Stored items from a collection
.....

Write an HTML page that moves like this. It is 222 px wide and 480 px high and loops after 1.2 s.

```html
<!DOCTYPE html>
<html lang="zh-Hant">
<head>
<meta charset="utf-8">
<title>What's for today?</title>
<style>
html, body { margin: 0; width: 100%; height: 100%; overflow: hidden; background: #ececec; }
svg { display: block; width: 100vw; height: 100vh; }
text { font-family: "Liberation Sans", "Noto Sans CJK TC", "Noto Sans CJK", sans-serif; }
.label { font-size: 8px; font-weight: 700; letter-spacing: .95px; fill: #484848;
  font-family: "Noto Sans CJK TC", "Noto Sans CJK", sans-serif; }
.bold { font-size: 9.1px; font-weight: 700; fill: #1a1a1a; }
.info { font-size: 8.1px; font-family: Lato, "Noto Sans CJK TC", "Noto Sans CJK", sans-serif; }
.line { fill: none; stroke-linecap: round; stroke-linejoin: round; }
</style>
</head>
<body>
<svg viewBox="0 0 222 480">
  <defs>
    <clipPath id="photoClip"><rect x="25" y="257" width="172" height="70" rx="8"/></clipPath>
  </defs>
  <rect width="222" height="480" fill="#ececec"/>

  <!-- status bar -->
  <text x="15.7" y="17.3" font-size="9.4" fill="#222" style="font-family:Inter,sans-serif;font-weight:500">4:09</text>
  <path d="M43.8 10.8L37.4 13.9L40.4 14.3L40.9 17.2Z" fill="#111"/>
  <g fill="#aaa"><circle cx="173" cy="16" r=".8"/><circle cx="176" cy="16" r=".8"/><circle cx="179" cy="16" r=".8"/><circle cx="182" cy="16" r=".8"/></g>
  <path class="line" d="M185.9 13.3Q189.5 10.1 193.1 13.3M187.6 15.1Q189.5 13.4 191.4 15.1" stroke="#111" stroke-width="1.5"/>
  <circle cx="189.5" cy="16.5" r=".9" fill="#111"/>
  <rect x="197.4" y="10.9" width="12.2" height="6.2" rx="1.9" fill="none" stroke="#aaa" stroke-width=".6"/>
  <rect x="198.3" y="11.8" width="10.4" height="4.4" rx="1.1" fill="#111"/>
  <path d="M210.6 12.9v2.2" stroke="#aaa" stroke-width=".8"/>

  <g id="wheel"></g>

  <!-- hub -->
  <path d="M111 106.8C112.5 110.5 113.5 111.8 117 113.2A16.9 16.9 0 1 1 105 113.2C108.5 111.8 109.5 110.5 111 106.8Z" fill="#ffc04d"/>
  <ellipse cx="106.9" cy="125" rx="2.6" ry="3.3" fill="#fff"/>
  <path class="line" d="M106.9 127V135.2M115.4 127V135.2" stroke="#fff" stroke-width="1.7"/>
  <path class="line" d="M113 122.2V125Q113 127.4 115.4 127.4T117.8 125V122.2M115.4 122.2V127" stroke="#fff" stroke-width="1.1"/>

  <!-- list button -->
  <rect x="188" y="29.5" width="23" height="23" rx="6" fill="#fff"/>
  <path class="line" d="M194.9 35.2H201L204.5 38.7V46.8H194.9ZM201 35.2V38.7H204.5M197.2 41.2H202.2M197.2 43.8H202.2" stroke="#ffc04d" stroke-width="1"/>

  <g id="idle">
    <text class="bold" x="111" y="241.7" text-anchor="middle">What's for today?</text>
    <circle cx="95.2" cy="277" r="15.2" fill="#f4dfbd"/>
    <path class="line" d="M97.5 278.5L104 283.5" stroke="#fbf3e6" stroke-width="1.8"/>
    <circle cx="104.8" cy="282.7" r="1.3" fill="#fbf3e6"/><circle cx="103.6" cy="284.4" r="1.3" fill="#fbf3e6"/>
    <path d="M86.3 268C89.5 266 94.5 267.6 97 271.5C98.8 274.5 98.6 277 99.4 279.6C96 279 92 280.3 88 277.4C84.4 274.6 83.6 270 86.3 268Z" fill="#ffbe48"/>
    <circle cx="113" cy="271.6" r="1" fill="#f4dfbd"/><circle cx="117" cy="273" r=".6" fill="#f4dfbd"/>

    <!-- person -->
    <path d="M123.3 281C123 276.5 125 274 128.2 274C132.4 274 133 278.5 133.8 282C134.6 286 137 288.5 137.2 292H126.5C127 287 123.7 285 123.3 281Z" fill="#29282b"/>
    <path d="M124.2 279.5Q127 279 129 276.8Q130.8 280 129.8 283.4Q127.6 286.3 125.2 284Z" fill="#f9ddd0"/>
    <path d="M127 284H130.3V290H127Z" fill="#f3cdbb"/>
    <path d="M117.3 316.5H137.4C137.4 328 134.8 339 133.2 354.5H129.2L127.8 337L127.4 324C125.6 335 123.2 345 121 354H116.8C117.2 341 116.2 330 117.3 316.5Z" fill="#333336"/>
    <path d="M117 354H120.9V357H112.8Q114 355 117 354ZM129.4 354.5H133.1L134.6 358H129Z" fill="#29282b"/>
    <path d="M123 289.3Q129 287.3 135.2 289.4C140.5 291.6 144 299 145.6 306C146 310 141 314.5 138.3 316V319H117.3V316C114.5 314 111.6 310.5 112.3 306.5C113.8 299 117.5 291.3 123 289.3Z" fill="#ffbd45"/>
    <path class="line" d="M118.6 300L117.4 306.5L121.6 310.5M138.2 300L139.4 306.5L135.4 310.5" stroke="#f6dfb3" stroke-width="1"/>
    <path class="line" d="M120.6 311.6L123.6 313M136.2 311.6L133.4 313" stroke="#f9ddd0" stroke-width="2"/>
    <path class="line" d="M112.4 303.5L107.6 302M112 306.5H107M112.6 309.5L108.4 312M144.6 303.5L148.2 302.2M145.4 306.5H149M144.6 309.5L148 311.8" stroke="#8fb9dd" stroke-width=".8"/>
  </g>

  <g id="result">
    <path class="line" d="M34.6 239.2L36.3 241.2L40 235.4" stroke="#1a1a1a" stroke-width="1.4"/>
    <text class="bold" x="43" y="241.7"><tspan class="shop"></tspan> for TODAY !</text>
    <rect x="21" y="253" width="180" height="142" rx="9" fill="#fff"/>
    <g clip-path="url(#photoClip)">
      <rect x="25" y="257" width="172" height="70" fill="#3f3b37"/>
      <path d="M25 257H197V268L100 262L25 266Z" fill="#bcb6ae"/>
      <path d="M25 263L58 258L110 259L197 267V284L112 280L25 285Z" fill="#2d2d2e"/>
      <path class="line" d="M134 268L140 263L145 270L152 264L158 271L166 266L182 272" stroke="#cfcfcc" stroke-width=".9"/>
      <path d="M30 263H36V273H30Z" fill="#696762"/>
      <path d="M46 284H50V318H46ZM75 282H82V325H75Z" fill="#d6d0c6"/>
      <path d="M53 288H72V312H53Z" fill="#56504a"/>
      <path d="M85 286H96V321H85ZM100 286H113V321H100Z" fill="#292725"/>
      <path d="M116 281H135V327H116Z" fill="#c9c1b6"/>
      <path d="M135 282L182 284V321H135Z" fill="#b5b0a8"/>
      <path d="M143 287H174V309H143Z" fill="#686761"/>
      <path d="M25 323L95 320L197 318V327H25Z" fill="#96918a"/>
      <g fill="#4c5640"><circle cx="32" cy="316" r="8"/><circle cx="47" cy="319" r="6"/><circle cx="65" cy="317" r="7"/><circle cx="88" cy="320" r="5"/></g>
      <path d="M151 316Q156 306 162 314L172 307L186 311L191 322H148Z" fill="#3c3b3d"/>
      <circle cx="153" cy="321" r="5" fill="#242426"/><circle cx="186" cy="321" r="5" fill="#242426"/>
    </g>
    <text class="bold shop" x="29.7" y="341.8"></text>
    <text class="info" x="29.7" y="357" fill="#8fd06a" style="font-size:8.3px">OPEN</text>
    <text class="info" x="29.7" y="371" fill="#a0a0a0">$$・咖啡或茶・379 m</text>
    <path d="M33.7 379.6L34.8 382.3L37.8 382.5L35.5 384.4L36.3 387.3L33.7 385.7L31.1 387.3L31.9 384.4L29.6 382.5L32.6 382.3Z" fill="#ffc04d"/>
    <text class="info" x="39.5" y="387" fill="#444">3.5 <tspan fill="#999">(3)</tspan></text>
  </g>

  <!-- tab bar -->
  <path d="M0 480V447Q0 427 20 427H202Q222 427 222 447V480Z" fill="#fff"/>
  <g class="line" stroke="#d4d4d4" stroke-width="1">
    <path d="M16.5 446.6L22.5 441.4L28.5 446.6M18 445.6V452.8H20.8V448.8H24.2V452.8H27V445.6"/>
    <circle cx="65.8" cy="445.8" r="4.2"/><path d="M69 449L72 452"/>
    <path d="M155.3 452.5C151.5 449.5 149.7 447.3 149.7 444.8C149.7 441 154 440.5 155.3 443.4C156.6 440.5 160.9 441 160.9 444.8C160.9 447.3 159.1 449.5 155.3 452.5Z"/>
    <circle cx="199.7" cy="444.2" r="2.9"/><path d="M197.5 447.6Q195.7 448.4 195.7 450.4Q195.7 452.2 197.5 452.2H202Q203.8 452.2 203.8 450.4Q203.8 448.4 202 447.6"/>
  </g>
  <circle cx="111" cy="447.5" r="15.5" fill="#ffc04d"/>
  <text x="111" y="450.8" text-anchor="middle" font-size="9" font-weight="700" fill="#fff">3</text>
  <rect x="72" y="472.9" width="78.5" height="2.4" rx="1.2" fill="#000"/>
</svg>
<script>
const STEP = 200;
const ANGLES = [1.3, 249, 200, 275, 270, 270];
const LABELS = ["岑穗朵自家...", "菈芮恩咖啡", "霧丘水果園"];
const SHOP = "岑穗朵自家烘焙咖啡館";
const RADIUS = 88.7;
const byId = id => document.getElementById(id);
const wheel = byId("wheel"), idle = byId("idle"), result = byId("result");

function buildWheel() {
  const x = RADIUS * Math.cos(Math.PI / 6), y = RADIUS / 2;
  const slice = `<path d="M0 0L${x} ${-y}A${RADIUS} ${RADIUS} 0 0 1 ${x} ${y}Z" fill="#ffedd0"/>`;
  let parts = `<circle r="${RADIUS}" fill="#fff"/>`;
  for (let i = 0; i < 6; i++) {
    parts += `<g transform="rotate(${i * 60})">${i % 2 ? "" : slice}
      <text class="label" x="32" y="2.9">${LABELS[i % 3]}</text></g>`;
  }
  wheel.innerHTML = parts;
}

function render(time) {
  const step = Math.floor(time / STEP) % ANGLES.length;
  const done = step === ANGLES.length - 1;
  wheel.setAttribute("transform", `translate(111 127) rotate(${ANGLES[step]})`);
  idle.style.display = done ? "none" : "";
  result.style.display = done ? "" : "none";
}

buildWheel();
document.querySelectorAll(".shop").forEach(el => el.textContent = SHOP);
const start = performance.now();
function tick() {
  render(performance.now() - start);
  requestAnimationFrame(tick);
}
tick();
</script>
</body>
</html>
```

.....

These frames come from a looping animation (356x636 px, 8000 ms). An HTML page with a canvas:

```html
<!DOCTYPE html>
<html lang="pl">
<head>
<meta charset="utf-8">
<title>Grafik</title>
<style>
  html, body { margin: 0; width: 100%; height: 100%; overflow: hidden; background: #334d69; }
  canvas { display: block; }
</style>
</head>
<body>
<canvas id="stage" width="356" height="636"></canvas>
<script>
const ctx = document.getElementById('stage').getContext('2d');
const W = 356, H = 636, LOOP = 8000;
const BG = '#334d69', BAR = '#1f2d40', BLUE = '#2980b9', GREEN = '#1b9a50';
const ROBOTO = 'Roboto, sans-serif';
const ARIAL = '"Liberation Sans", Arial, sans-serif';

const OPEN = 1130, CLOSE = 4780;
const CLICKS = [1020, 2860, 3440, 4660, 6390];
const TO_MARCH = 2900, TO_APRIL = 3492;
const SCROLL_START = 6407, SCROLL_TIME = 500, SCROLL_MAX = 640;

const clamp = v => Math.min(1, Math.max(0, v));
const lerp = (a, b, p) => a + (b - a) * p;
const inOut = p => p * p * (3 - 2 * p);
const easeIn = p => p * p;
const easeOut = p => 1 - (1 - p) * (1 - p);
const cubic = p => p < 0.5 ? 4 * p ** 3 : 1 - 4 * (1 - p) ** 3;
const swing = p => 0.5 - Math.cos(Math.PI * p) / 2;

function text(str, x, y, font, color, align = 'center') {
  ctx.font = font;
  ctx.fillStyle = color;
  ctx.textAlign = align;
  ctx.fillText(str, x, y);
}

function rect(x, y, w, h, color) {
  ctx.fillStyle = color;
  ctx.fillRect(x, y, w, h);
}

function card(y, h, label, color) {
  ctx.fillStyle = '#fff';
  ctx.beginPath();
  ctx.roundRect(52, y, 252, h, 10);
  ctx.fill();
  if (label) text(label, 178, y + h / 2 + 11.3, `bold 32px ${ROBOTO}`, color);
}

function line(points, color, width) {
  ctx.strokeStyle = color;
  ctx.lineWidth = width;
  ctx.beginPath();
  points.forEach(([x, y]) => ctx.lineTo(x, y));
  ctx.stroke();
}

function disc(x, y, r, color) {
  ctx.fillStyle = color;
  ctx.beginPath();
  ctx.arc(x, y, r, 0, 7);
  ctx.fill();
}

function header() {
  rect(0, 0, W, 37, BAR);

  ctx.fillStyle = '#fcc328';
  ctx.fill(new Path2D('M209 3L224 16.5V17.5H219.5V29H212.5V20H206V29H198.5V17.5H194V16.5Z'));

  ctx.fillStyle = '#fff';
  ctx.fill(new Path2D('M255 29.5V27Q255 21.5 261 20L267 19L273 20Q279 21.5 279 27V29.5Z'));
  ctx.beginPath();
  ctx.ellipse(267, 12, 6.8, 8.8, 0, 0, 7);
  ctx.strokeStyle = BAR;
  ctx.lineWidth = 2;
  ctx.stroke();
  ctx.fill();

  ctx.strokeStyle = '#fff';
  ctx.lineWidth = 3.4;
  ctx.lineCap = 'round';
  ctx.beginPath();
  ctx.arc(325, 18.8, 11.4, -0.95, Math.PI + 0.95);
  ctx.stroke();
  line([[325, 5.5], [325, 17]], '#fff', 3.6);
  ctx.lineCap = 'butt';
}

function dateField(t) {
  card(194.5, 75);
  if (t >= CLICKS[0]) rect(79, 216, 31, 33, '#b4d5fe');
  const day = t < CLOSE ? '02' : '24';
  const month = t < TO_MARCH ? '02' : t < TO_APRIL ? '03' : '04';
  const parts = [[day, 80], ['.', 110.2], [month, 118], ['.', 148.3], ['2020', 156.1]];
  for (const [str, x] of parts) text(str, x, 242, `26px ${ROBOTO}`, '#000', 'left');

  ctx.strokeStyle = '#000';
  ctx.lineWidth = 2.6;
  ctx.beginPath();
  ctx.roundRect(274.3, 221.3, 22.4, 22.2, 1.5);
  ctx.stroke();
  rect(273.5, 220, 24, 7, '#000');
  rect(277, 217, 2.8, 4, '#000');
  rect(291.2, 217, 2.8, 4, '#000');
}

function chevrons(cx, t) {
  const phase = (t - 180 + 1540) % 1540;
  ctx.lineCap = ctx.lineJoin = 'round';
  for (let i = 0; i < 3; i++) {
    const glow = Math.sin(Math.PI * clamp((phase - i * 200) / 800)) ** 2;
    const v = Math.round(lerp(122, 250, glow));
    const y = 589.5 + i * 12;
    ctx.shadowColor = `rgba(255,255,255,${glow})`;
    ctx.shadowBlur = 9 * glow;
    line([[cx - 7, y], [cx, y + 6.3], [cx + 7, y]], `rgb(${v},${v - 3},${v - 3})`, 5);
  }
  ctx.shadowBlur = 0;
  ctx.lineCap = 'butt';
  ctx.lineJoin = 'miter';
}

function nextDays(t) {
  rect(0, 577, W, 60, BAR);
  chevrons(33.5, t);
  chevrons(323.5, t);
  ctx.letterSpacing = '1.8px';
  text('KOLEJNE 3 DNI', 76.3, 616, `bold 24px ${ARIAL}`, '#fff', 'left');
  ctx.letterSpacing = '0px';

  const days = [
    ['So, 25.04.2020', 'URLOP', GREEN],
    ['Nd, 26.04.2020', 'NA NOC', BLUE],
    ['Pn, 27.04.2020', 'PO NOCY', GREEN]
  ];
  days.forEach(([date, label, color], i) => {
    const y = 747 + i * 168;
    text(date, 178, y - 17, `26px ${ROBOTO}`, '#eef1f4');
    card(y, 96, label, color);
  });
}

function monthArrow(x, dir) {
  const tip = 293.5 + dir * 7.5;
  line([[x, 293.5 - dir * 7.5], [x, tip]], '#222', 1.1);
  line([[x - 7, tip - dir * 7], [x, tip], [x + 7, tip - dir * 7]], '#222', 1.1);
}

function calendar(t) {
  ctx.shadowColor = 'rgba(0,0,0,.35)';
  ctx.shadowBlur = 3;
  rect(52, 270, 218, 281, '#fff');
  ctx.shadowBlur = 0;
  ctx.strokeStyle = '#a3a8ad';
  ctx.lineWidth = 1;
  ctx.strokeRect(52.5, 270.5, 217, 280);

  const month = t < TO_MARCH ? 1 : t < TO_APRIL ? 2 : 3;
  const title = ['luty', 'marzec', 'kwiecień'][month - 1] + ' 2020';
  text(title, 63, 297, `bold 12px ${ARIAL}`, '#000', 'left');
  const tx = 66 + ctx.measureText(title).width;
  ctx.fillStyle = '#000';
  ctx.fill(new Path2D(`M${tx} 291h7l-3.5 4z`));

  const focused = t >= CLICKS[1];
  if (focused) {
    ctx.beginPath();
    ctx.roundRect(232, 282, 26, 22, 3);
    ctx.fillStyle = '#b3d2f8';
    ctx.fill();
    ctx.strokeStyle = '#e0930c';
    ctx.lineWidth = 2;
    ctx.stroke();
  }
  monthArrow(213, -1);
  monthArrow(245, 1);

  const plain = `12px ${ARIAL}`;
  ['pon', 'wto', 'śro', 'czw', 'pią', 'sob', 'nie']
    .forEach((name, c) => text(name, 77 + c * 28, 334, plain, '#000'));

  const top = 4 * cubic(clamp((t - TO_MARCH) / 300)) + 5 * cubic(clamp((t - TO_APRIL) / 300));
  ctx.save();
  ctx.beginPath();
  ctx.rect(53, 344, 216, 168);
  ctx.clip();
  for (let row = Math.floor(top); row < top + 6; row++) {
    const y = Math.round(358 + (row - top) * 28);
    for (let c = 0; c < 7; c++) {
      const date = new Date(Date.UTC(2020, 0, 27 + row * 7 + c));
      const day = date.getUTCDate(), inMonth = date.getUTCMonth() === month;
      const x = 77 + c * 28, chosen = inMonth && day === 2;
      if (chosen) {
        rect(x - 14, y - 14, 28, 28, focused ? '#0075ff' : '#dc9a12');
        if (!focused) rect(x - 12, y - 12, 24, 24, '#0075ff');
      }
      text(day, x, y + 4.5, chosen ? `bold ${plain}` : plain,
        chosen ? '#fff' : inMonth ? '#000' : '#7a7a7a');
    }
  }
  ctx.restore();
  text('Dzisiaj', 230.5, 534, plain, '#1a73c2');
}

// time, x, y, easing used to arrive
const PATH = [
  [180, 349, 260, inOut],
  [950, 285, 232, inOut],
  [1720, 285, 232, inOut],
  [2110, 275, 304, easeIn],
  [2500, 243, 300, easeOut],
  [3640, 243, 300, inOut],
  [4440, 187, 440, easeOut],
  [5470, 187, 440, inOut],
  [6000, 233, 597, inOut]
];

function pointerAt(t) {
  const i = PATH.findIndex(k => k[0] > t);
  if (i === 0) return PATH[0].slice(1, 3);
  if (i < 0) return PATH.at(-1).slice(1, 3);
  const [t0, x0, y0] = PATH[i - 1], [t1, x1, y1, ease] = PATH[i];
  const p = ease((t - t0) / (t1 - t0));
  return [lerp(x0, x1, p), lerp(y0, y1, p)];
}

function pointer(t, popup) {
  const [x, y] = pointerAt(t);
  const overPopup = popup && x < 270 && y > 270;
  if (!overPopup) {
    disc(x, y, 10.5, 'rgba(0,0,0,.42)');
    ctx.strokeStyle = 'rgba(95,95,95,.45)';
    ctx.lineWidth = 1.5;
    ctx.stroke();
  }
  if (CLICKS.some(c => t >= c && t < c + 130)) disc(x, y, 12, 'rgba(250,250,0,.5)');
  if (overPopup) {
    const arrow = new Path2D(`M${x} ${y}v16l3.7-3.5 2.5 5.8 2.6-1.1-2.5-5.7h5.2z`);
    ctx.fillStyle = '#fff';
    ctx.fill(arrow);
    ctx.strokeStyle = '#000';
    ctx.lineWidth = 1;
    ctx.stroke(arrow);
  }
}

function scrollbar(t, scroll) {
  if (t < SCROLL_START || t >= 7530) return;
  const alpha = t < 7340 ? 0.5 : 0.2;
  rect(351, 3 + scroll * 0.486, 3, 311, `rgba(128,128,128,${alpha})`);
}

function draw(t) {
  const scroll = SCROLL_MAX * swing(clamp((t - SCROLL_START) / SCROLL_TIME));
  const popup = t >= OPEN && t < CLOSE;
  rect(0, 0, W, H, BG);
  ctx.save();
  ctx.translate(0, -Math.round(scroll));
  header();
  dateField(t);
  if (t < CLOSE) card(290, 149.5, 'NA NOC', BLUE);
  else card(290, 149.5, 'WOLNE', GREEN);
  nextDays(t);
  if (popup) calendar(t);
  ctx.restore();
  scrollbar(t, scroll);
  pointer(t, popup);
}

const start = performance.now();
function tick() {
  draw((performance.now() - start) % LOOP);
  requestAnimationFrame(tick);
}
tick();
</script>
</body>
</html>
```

.....

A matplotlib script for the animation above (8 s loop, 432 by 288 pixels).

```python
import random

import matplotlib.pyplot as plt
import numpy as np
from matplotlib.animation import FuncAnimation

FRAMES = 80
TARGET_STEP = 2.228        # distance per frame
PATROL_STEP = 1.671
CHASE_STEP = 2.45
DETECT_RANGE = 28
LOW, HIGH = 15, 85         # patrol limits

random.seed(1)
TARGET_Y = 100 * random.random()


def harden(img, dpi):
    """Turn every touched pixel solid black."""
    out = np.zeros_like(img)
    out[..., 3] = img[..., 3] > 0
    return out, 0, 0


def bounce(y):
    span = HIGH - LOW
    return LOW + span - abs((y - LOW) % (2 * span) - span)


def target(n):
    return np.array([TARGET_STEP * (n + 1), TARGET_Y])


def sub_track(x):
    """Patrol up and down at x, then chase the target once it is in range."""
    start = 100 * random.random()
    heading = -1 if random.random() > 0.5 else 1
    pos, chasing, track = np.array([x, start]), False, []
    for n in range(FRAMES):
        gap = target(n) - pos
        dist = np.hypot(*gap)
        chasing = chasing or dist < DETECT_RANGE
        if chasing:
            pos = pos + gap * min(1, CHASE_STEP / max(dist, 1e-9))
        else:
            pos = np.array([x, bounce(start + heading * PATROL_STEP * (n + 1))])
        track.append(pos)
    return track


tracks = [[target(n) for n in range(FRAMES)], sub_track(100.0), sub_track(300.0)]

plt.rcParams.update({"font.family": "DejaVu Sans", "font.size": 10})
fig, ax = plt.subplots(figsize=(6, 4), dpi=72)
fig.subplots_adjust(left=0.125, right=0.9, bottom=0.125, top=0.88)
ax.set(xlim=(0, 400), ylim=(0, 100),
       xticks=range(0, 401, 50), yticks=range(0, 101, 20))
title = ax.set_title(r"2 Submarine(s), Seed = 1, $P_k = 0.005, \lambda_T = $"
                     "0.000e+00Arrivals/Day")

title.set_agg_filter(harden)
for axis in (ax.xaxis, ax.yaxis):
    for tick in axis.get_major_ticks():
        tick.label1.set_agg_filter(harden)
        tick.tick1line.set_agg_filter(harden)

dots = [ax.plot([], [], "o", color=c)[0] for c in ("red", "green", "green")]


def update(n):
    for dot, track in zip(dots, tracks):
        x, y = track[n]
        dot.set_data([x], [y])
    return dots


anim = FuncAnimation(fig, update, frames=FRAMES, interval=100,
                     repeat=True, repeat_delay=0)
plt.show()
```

.....

Above are the records; copy every line in them that holds the word "rgba".

    ctx.shadowColor = `rgba(255,255,255,${glow})`;
  ctx.shadowColor = 'rgba(0,0,0,.35)';
    disc(x, y, 10.5, 'rgba(0,0,0,.42)');
    ctx.strokeStyle = 'rgba(95,95,95,.45)';
  if (CLICKS.some(c => t >= c && t < c + 130)) disc(x, y, 12, 'rgba(250,250,0,.5)');
  rect(351, 3 + scroll * 0.486, 3, 311, `rgba(128,128,128,${alpha})`);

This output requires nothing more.